##### Supplied information
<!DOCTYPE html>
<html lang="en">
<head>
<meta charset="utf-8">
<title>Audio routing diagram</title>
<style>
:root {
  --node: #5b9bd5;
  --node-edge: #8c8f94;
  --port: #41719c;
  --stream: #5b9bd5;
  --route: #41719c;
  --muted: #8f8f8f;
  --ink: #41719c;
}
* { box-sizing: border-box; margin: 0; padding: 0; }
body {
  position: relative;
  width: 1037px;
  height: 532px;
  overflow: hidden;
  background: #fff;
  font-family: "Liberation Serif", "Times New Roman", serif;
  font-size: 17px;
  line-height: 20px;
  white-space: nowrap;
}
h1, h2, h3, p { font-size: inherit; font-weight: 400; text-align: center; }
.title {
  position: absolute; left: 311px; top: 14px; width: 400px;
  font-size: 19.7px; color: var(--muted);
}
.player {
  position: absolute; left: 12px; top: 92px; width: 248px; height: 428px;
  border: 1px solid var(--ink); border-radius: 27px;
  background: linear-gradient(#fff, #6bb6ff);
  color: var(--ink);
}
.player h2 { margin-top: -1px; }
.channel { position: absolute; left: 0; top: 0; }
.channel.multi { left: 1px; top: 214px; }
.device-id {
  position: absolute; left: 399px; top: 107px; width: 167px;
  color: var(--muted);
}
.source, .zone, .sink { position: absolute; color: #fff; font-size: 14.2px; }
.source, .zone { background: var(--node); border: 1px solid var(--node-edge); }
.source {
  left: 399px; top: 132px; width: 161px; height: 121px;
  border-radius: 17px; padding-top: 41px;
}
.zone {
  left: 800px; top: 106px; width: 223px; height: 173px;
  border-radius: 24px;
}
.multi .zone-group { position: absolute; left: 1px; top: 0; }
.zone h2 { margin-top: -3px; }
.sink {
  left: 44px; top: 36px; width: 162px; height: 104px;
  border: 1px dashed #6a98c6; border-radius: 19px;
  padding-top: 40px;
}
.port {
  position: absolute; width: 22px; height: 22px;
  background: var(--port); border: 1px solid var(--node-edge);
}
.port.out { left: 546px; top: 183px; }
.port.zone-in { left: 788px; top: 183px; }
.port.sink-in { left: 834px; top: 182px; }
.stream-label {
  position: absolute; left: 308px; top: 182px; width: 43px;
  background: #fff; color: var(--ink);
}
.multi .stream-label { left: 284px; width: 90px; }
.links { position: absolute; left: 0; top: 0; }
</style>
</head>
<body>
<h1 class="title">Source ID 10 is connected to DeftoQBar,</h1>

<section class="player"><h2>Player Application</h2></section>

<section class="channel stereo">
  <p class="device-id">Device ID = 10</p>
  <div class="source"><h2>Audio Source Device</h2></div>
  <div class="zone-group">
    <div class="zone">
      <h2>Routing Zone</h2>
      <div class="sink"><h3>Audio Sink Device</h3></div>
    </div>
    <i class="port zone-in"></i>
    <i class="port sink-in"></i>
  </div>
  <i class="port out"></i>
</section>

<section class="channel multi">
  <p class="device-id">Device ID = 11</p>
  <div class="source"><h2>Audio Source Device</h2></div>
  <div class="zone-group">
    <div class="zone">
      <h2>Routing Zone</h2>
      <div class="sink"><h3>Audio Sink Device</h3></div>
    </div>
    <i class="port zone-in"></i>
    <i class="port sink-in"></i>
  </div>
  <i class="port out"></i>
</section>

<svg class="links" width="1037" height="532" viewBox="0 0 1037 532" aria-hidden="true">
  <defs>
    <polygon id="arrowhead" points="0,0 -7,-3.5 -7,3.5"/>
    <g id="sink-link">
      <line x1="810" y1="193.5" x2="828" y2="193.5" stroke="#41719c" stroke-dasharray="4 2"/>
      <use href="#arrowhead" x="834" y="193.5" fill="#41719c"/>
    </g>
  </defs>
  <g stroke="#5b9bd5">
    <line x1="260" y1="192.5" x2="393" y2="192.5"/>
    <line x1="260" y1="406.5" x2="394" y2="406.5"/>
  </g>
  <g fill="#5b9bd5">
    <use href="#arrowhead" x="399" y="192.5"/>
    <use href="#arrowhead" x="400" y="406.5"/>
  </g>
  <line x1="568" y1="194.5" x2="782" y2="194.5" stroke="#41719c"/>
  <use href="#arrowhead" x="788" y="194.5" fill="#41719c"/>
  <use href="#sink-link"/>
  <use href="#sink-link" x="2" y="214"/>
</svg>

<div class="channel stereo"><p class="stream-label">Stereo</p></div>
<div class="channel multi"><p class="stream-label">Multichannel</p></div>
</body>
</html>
##########
» Your objective
Each record above has to be set down again, exactly and completely.

» Result for this task
<!DOCTYPE html>
<html lang="en">
<head>
<meta charset="utf-8">
<title>Audio routing diagram</title>
<style>
:root {
  --node: #5b9bd5;
  --node-edge: #8c8f94;
  --port: #41719c;
  --stream: #5b9bd5;
  --route: #41719c;
  --muted: #8f8f8f;
  --ink: #41719c;
}
* { box-sizing: border-box; margin: 0; padding: 0; }
body {
  position: relative;
  width: 1037px;
  height: 532px;
  overflow: hidden;
  background: #fff;
  font-family: "Liberation Serif", "Times New Roman", serif;
  font-size: 17px;
  line-height: 20px;
  white-space: nowrap;
}
h1, h2, h3, p { font-size: inherit; font-weight: 400; text-align: center; }
.title {
  position: absolute; left: 311px; top: 14px; width: 400px;
  font-size: 19.7px; color: var(--muted);
}
.player {
  position: absolute; left: 12px; top: 92px; width: 248px; height: 428px;
  border: 1px solid var(--ink); border-radius: 27px;
  background: linear-gradient(#fff, #6bb6ff);
  color: var(--ink);
}
.player h2 { margin-top: -1px; }
.channel { position: absolute; left: 0; top: 0; }
.channel.multi { left: 1px; top: 214px; }
.device-id {
  position: absolute; left: 399px; top: 107px; width: 167px;
  color: var(--muted);
}
.source, .zone, .sink { position: absolute; color: #fff; font-size: 14.2px; }
.source, .zone { background: var(--node); border: 1px solid var(--node-edge); }
.source {
  left: 399px; top: 132px; width: 161px; height: 121px;
  border-radius: 17px; padding-top: 41px;
}
.zone {
  left: 800px; top: 106px; width: 223px; height: 173px;
  border-radius: 24px;
}
.multi .zone-group { position: absolute; left: 1px; top: 0; }
.zone h2 { margin-top: -3px; }
.sink {
  left: 44px; top: 36px; width: 162px; height: 104px;
  border: 1px dashed #6a98c6; border-radius: 19px;
  padding-top: 40px;
}
.port {
  position: absolute; width: 22px; height: 22px;
  background: var(--port); border: 1px solid var(--node-edge);
}
.port.out { left: 546px; top: 183px; }
.port.zone-in { left: 788px; top: 183px; }
.port.sink-in { left: 834px; top: 182px; }
.stream-label {
  position: absolute; left: 308px; top: 182px; width: 43px;
  background: #fff; color: var(--ink);
}
.multi .stream-label { left: 284px; width: 90px; }
.links { position: absolute; left: 0; top: 0; }
</style>
</head>
<body>
<h1 class="title">Source ID 10 is connected to DeftoQBar,</h1>

<section class="player"><h2>Player Application</h2></section>

<section class="channel stereo">
  <p class="device-id">Device ID = 10</p>
  <div class="source"><h2>Audio Source Device</h2></div>
  <div class="zone-group">
    <div class="zone">
      <h2>Routing Zone</h2>
      <div class="sink"><h3>Audio Sink Device</h3></div>
    </div>
    <i class="port zone-in"></i>
    <i class="port sink-in"></i>
  </div>
  <i class="port out"></i>
</section>

<section class="channel multi">
  <p class="device-id">Device ID = 11</p>
  <div class="source"><h2>Audio Source Device</h2></div>
  <div class="zone-group">
    <div class="zone">
      <h2>Routing Zone</h2>
      <div class="sink"><h3>Audio Sink Device</h3></div>
    </div>
    <i class="port zone-in"></i>
    <i class="port sink-in"></i>
  </div>
  <i class="port out"></i>
</section>

<svg class="links" width="1037" height="532" viewBox="0 0 1037 532" aria-hidden="true">
  <defs>
    <polygon id="arrowhead" points="0,0 -7,-3.5 -7,3.5"/>
    <g id="sink-link">
      <line x1="810" y1="193.5" x2="828" y2="193.5" stroke="#41719c" stroke-dasharray="4 2"/>
      <use href="#arrowhead" x="834" y="193.5" fill="#41719c"/>
    </g>
  </defs>
  <g stroke="#5b9bd5">
    <line x1="260" y1="192.5" x2="393" y2="192.5"/>
    <line x1="260" y1="406.5" x2="394" y2="406.5"/>
  </g>
  <g fill="#5b9bd5">
    <use href="#arrowhead" x="399" y="192.5"/>
    <use href="#arrowhead" x="400" y="406.5"/>
  </g>
  <line x1="568" y1="194.5" x2="782" y2="194.5" stroke="#41719c"/>
  <use href="#arrowhead" x="788" y="194.5" fill="#41719c"/>
  <use href="#sink-link"/>
  <use href="#sink-link" x="2" y="214"/>
</svg>

<div class="channel stereo"><p class="stream-label">Stereo</p></div>
<div class="channel multi"><p class="stream-label">Multichannel</p></div>
</body>
</html>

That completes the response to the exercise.